What was the purpose of the Greco-Roman amphitheaters?
Ancient Roman amphitheaters were large public venues, they were of a circular or oval design and had seating tiers around the perimeter. The height of the Classical Greek age (480 BC – 323 BC) pre-dates the Roman Empire by a number of centuries. Within the timeline of Ancient Greece, emerging around 800 BC to its subjection to the Roman Empire in 146 BC, saw fundamentally different uses for amphitheatres in general. The biggest difference? The Greeks used them for dramatic plays and the Romans used them primarily for major events such as gladiator combats, chariot races, venationes (animal hunts), and executions.
Initial ideology behind Amphitheaters
The old Greek Theatres are irrevocably important from an anthropology viewpoint because the idea of Theater became significant to general Greek culture when it became an integral part of festivals honoring the gods. The Greek empire was far-reaching, and as a result, the concept was spread throughout much of the world, along with the mythological tales that many plays were based upon. Culture was more easily spread with the advent of massive structures where audiences could indulge in the art of militaristic Rome, games of violence for entertainment.

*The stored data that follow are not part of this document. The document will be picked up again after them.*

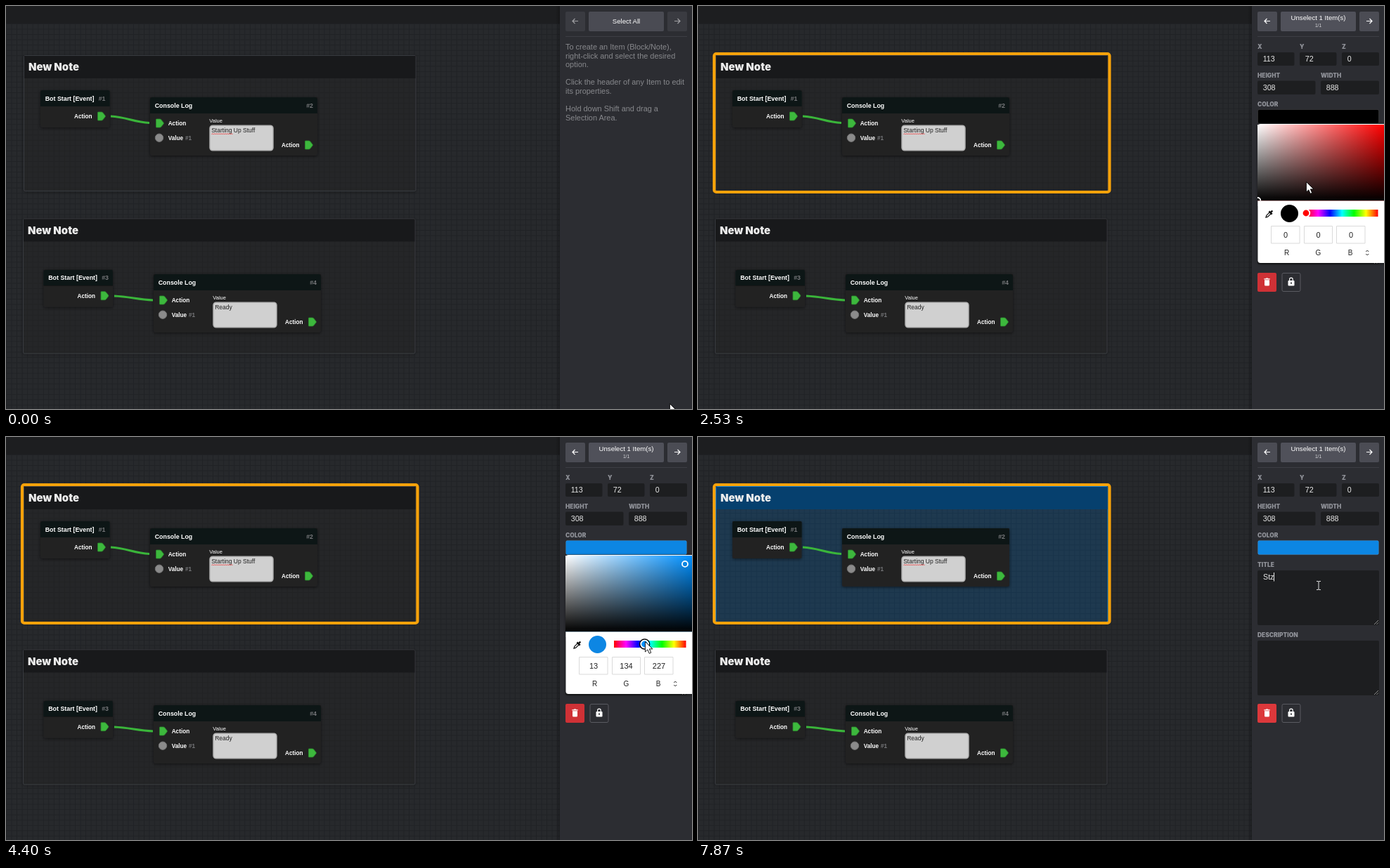
Write an HTML page that moves like this. It is 976 px wide and 574 px high and loops after 8 s.

```html
<!DOCTYPE html>
<html lang="en">
<head>
<meta charset="utf-8">
<title>Node editor</title>
<style>
  html, body { margin: 0; width: 100%; height: 100%; overflow: hidden; background: #26282b; }
  svg { display: block; width: 976px; height: 574px; }
  text { font-family: "Liberation Sans", Arial, sans-serif; fill: #fff; white-space: pre; }
  .head { font: 900 14.9px Inter, sans-serif; fill: #ececec; }
  .label { font: 900 8.4px Inter, sans-serif; fill: #8f9198; }
  .name { font-size: 8.85px; font-weight: bold; }
  .port { font-size: 8.2px; font-weight: bold; }
  .dim { fill: #77787b; }
  .tiny { font-size: 7.5px; }
  .value { font-size: 8.5px; fill: #222; }
  .button { font-size: 9.6px; text-anchor: middle; }
  .help text { font-size: 10.95px; fill: #87888c; }
  .input { font-size: 10.7px; fill: #e8e8e8; }
  .rgb text { font-size: 11px; fill: #222; text-anchor: middle; }
  .end { text-anchor: end; }
  .field { fill: #1d1e20; }
  .icon { fill: none; stroke: #fff; stroke-width: 1.2; }
</style>
</head>
<body>
<svg viewBox="0 0 976 574">
  <defs>
    <pattern id="grid" width="7.54" height="7.54" patternUnits="userSpaceOnUse" y="25">
      <path d="M0 .5H7.54M.5 0V7.54" stroke="#202225" fill="none"/>
    </pattern>
    <linearGradient id="toWhite"><stop stop-color="#fff"/><stop offset="1" stop-color="#fff" stop-opacity="0"/></linearGradient>
    <linearGradient id="toBlack" x2="0" y2="1"><stop stop-opacity="0"/><stop offset="1"/></linearGradient>
    <linearGradient id="edge"><stop stop-opacity="0"/><stop offset="1" stop-opacity=".25"/></linearGradient>
    <linearGradient id="hues">
      <stop stop-color="#f00"/><stop offset=".167" stop-color="#f0f"/><stop offset=".333" stop-color="#00f"/>
      <stop offset=".5" stop-color="#0ff"/><stop offset=".667" stop-color="#0f0"/>
      <stop offset=".833" stop-color="#ff0"/><stop offset="1" stop-color="#f00"/>
    </linearGradient>
    <filter id="shadow" x="-20%" y="-20%" width="140%" height="150%">
      <feDropShadow dx="0" dy="1" stdDeviation="2" flood-opacity=".55"/>
    </filter>
    <clipPath id="shadeClip"><rect x="796" y="169" width="180" height="108.5"/></clipPath>
    <path id="plug" d="M.5-5.2Q.5-6 1.3-6H5.6Q7-6 8-4.8L11-1Q11.7 0 11 1L8 4.8Q7 6 5.6 6H1.3Q.5 6 .5 5.2Z" fill="#3db83d" stroke="#2d8a2e" stroke-width=".8"/>
    <path id="grip" d="M0 6L6 0M3.4 6L6 3.4" stroke="#8a8a8a" fill="none"/>
    <g id="arrow"><path d="M.4.5V15L3.8 11.9 6.2 17.3 8.7 16.2 6.4 10.9H11Z" fill="#fff" stroke="#000" stroke-width=".9"/></g>
    <path id="move" d="M0-8L3-4.8H1V-1H4.8V-3L8 0 4.8 3V1H1V4.8H3L0 8-3 4.8H-1V1H-4.8V3L-8 0-4.8-3V-1H-1V-4.8H-3Z" fill="#fff" stroke="#000" stroke-width=".7"/>
    <path id="beam" d="M-3-6H-1Q0-6 0-5 0-6 1-6H3M0-5V5M-3 6H-1Q0 6 0 5 0 6 1 6H3" fill="none" stroke="#ddd"/>
  </defs>

  <rect width="976" height="574" fill="#27292c"/>
  <rect width="788" height="574" fill="url(#grid)"/>
  <rect width="788" height="25" fill="#1d1e20"/>
  <g id="canvas"></g>

  <rect x="782" width="6" height="574" fill="url(#edge)"/>
  <rect x="788" width="188" height="574" fill="#2c2d32"/>
  <g id="nav">
    <rect x="796" y="8" width="28" height="28" rx="2"/>
    <rect x="941" y="8" width="28" height="28" rx="2"/>
    <path d="M814 21.5H806M809.5 18L806 21.5 809.5 25M951 21.5H959M955.5 18L959 21.5 955.5 25" fill="none" stroke-width="1.2"/>
  </g>
  <rect id="main" x="829" y="8" width="107" height="28" rx="2"/>
  <path d="M796 43.5H969" stroke="#3d3e44"/>

  <g id="idle" class="help">
    <text class="button" x="882.5" y="25" style="fill:#fff;font-size:9.6px">Select All</text>
    <text x="796" y="62">To create an Item (Block/Note),</text>
    <text x="796" y="74.6">right-click and select the desired</text>
    <text x="796" y="87.2">option.</text>
    <text x="796" y="112.3">Click the header of any Item to edit</text>
    <text x="796" y="124.9">its properties.</text>
    <text x="796" y="150">Hold down Shift and drag a</text>
    <text x="796" y="162.6">Selection Area.</text>
  </g>

  <g id="form">
    <text class="button" x="882.5" y="20.3">Unselect 1 Item(s)</text>
    <text class="button" x="882.5" y="30" style="font-size:6.6px;fill:#d5d5d8">1/1</text>
    <g id="fields"></g>
    <rect id="swatch" x="796.5" y="147.5" width="172" height="20" rx="2" stroke="#fff" stroke-opacity=".13"/>
    <rect id="mark" x="804" y="193" width="47" height="12" fill="#0a74d4"/>
    <text id="title" class="input" x="804" y="203"></text>
    <path id="caret" d="M.5 193V205.500" stroke="#e8e8e8"/>
    <rect id="trash" x="796" y="380" width="27" height="27" rx="2"/>
    <path d="M805.300 389.500H813.700V388.300H811.500L810.800 387.500H808.200L807.500 388.300H805.300ZM806 390.300H813V397.200Q813 398.500 811.700 398.500H807.300Q806 398.500 806 397.200Z" fill="#fff"/>
    <rect x="831" y="380.500" width="26" height="26" rx="2" fill="none" stroke="#5a5b61"/>
    <path d="M841.600 391V389.500A2.300 2.300 0 0 1 846.200 389.500V391" class="icon"/>
    <rect x="839.500" y="391" width="9" height="7.500" rx="1" fill="#fff"/>
    <circle cx="844" cy="394.700" r="1.100" fill="#2c2d32"/>
  </g>

  <g id="picker" class="rgb">
    <rect x="796.500" y="168" width="190" height="198" rx="4" fill="#fff" filter="url(#shadow)"/>
    <g clip-path="url(#shadeClip)">
      <rect id="shade" x="796" y="169" width="180.300" height="108.500"/>
      <rect x="796" y="169" width="180.300" height="108.500" fill="url(#toWhite)"/>
      <rect x="796" y="169" width="180.300" height="108.500" fill="url(#toBlack)"/>
      <g id="shadeKnob" fill="none"><circle r="5.500" stroke="#000" stroke-width="2"/><circle r="4" stroke="#fff" stroke-width="1.800"/></g>
    </g>
    <path d="M808 301L808.800 298.300 813.600 293.500 815.500 295.400 810.700 300.200Z" fill="none" stroke="#111" stroke-width="1.200"/>
    <path d="M812.400 292.300L816.700 296.600M814 294.800L817.300 291.500" stroke="#111" stroke-width="2.400"/>
    <circle id="dot" cx="841.500" cy="295.500" r="12.500"/>
    <rect x="865" y="290" width="102.500" height="10" fill="url(#hues)"/>
    <g id="hueKnob"><circle r="7" stroke="#000" stroke-width="1.600" fill="none"/><circle id="hueFill" r="5.300" stroke="#fff" stroke-width="1.800"/></g>
    <path d="M815.500 313.500h40.500v24.500h-40.500ZM862.500 313.500H902.500V338H862.500ZM908.500 313.500H949V338H908.500Z" fill="none" stroke="#dadada"/>
    <text id="r" x="836" y="330"></text><text id="g" x="882.500" y="330"></text><text id="b" x="929" y="330"></text>
    <text x="837.500" y="355" style="font-size:10px">R</text><text x="882.500" y="355" style="font-size:10px">G</text><text x="928" y="355" style="font-size:10px">B</text>
    <path d="M950.300 350L952.300 348 954.300 350M950.300 353L952.300 355 954.300 353" fill="none" stroke="#222"/>
  </g>
  <use id="cursor"/>
</svg>

<script>
const $ = id => document.getElementById(id);
const show = (id, on) => $(id).style.display = on ? "" : "none";
const at = (id, x, y) => $(id).setAttribute("transform", `translate(${x} ${y})`);
const fill = (id, color) => $(id).setAttribute("fill", color);

// Static scene
const note = (x, y, w, h, id) => `<g transform="translate(${x} ${y})">
  <rect id="${id}Body" x=".5" y=".5" width="${w}" height="${h}" rx="2" fill="#2a2c2f" fill-opacity=".35" stroke="#393b3f" filter="url(#shadow)"/>
  <rect id="${id}Head" x="1" y="1" width="${w - 1}" height="32" fill="#18191b"/>
  <text class="head" x="7" y="22">New Note</text></g>`;

const box = (w, h, name, id) => `<g filter="url(#shadow)"><rect width="${w}" height="${h}" rx="2" fill="#212224"/>
  <path d="M0 23V2Q0 0 2 0H${w - 2}Q${w} 0 ${w} 2V23Z" fill="#111214"/></g>
  <text class="name" x="6.700" y="14.700">${name}</text>
  <text class="name dim end" x="${w - 6}" y="14.700" font-weight="400">#${id}</text>`;

const plug = (x, y) => `<use href="#plug" x="${x}" y="${y}"/>`;

const startBlock = (x, y, id) => `<g transform="translate(${x} ${y})">${box(98.5, 53, "Bot Start [Event]", id)}
  <text class="port end" x="73.500" y="40">Action</text>${plug(81, 37)}</g>`;

const logBlock = (x, y, id, value, extra = "") => `<g transform="translate(${x} ${y})">${box(238, 83, "Console Log", id)}
  ${plug(8, 37)}<text class="port" x="25.700" y="40">Action</text>
  <circle cx="13" cy="57.700" r="5.700" fill="#8b8b8b" stroke="#747474"/>
  <text class="port" x="25.700" y="60.800">Value</text><text class="port dim" x="50" y="60.800">#1</text>
  <text class="tiny" x="84.300" y="35.700">Value</text>
  <rect x="85" y="40.200" width="90" height="35.600" rx="4" fill="#d0d0d0" stroke="#b0b0b0" stroke-width="1.500"/>
  <text class="value" x="87.200" y="50.300">${value}</text>${extra}
  <text class="port end" x="212.500" y="71.400">Action</text>${plug(220, 68)}</g>`;

const wire = (x, y, dy) => `<path d="M${x} ${y}c22 1 33 ${dy - 1} 55 ${dy}" fill="none" stroke="#3ab53a" stroke-width="3"/>`;
const squiggle = `<path d="M87.500 53${"l1.500-1.500 1.500 1.500".repeat(10)}" fill="none" stroke="#e33" stroke-width=".8"/>`;

$("canvas").innerHTML =
  note(25, 70, 557.5, 193, "first") +
  `<rect id="outline" x="23" y="68" width="562.500" height="197" rx="3" fill="none" stroke="#f7a20a" stroke-width="4.200"/>` +
  note(24, 302.5, 557.5, 192, "second") +
  startBlock(49, 120, 1) + logBlock(205, 130, 2, "Starting Up Stuff", squiggle) + wire(149, 157, 9.500) +
  startBlock(53.5, 375.7, 3) + logBlock(210, 382, 4, "Ready") + wire(154, 413, 6);

const field = (label, x, y, w, h, value = "") => `<text class="label" x="${x}" y="${y - 5}">${label}</text>
  <rect class="field" x="${x}" y="${y}" width="${w}" height="${h}" rx="2"/>
  <text class="input" x="${x + 7.7}" y="${y + 13}">${value}</text>
  ${h > 50 ? `<use href="#grip" x="${x + w - 7}" y="${y + h - 7}"/>` : ""}`;

$("fields").innerHTML =
  field("X", 796, 66, 52.5, 19, "113") + field("Y", 856, 66, 52.5, 19, "72") + field("Z", 916, 66, 53, 19, "0") +
  field("HEIGHT", 796, 106.5, 82.5, 19.5, "308") + field("WIDTH", 886, 106.5, 83, 19.5, "888") +
  field("COLOR", 796, 147.5, 173, 20) + field("TITLE", 796, 190, 173, 78) + field("DESCRIPTION", 796, 290, 173, 78);

// Motion: [time, x, y] stops
const pointer = [[0, 944, 566], [530, 481, 87], [800, 481, 87], [1600, 823.5, 129.5], [1670, 823.5, 129.5],
  [1870, 823.5, 160], [2070, 823.5, 160], [2530, 865, 250], [2600, 865, 250], [3070, 946.5, 196],
  [3470, 967, 181], [3870, 868, 293], [4330, 909, 291], [4400, 909, 291], [4730, 889, 431], [5000, 889, 431],
  [5330, 849, 240], [5600, 883, 211.5]];
const shadePath = [[2600, 865, 250], [3070, 942.1, 197.4], [3470, 966, 180.9]];
const huePath = [[3870, 868, 295], [4330, 908.6, 295]];
const typed = [[0, "New Note"], [6000, ""], [6870, "S"], [7070, "St"], [7200, "Stz"], [7600, "St"], [7730, "S"], [7870, "Stz"]];

function along(path, t) {
  const i = path.findIndex(p => p[0] > t);
  if (i < 0) return path[path.length - 1].slice(1);
  if (i === 0) return path[0].slice(1);
  const [a, b] = [path[i - 1], path[i]];
  const k = (t - a[0]) / (b[0] - a[0]), e = k * k * (3 - 2 * k);
  return [a[1] + (b[1] - a[1]) * e, a[2] + (b[2] - a[2]) * e];
}

function hsv(h, s, v) {
  const part = n => {
    const k = (n + h / 60) % 6;
    return Math.round(255 * v * (1 - s * Math.max(0, Math.min(k, 4 - k, 1))));
  };
  return [part(5), part(3), part(1)];
}

function cursorKind(x, y, t) {
  if (x > 25 && x < 583 && y > 70 && y < 104) return "move";
  const overText = x > 796 && x < 969 && (y > 190 && y < 268 || y > 290 && y < 368);
  return t >= 4800 && overText ? "beam" : "arrow";
}

function draw(t) {
  const selected = t >= 800, open = t >= 2070 && t < 4800, blue = t >= 4800;
  const [px, py] = along(pointer, t);
  $("cursor").setAttribute("href", "#" + cursorKind(px, py, t));
  at("cursor", px, py);

  const lit = Math.max(0, Math.min(1, (t - 800) / 200));
  const mix = (a, b) => Math.round(a + (b - a) * lit);
  $("nav").setAttribute("fill", `rgb(${mix(58, 75)},${mix(59, 76)},${mix(65, 84)})`);
  $("nav").setAttribute("stroke", "none");
  $("nav").lastElementChild.setAttribute("stroke", `rgb(${mix(160, 255)},${mix(160, 255)},${mix(163, 255)})`);
  fill("main", selected ? "#50515a" : "#4a4b53");
  show("idle", !selected);
  show("form", selected);
  show("outline", selected);

  // Colour choice
  const [sx, sy] = t < 2670 ? [796.3, 277] : along(shadePath, t);
  const hx = t < 3870 ? 865 : along(huePath, t)[0];
  const hue = 360 * (1 - (hx - 865) / 102) % 360;
  const rgb = hsv(hue, (sx - 796.3) / 180, 1 - (sy - 169) / 108);
  const color = `rgb(${rgb})`, pure = `rgb(${hsv(hue, 1, 1)})`;
  ["swatch", "dot"].forEach(id => fill(id, color));
  ["shade", "hueFill"].forEach(id => fill(id, pure));
  ["r", "g", "b"].forEach((id, i) => $(id).textContent = rgb[i]);
  at("shadeKnob", sx, sy);
  at("hueKnob", hx, 295);
  $("shadeKnob").firstElementChild.style.opacity = t >= 2670 && t < 3870 ? 1 : 0;
  $("hueKnob").firstElementChild.style.opacity = t >= 3870 ? 1 : 0;
  show("picker", open);
  fill("trash", open ? "#cf3136" : "#dc383b");

  fill("firstHead", blue ? "#06406e" : "#18191b");
  fill("firstBody", blue ? "#0d86e3" : "#2a2c2f");
  $("firstBody").setAttribute("fill-opacity", blue ? .16 : .35);
  $("firstBody").setAttribute("stroke", blue ? "#0b7bd2" : "#393b3f");

  // Title typing
  const title = typed.filter(s => s[0] <= t).pop()[1];
  $("title").textContent = title;
  show("mark", t >= 5800 && t < 6000);
  show("caret", t >= 5600 && t < 5800 || t >= 6000 && t < 6530 || t >= 6870);
  at("caret", Math.round(803.7 + (selected && title ? $("title").getComputedTextLength() : 0)), 0);
}

function frame(now) {
  const step = Math.floor((now % 8000 + 5) * 15 / 1000) % 120;
  draw(Math.round(step * 20 / 3) * 10);
  requestAnimationFrame(frame);
}
draw(0);
requestAnimationFrame(frame);
</script>
</body>
</html>
```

Location, location, location
If it is true that "the utmost pleasure of travelling is attained when movement in space is united with movement in time," then a trip to the extraordinary world of Naxos Taormina Archaeological Park is a perfect journey. We might start by asking ourselves why, in 734 BC, the first Greek colonists, having the whole Ionian coast at their disposal, should have selected precisely that point, on that small lava peninsula, the final outcropping of the majestic volcano, to found the first colony, Naxos. But Count Otto von Geleng would immediately provide his answer, and on arriving at Giardini, in the course of his stay in Taormina, in the early days of February 1863, he called it "the island in the sky," an authentic "region of the soul." To convey his happiness at having found such a paradise, he sent his watercolors to Berlin, where they were not well received. "Is there really," asked the critics, "a place where trees in blossom frame the snowy volcano, or are those paintings merely the fruit of the imagination of a young romantic artist?" This is the same wonder that still today amazes and bewitches the visitor to the Park, as happened to Frances Elliot, who, after her tor in 1879 and 1880, exclaimed: "The memory of what I saw during the journey by rail from Messina to Taormina makes me melancholy. Now I understand why the gods loved Sicily so profoundly."
The ancient theatre is without question the most important feature for sight-seers in Taormina, also because of its very fortunate natural setting, with a splendid view toward the Calabrian coast, the Ionian coast of Sicily and the spectacular cone of Etna. (1)
The theatre is divided into several parts: The Scene, the Orchestra, the Cavea, the Portici, and the Access Stairs. The Greek Theatre of Taormina is the second-largest theater of Sicily, after the one in Syracuse, it is also the world's best known and most admired. The construction of the amphitheater starts by the Greeks around the third century. BC, at the time of Hiero II. To allow the construction was necessary to remove manually from the mountain over 100,000 cubic meters of rock. The plant was later renovated and expanded by the Romans, who inserted columns, statues, and ingenious covers. (2)
In modern times
Since the 1950s the theatre has hosted various forms of entertainment such as plays, concerts, award ceremonies of, symphonies, operas and ballet performances.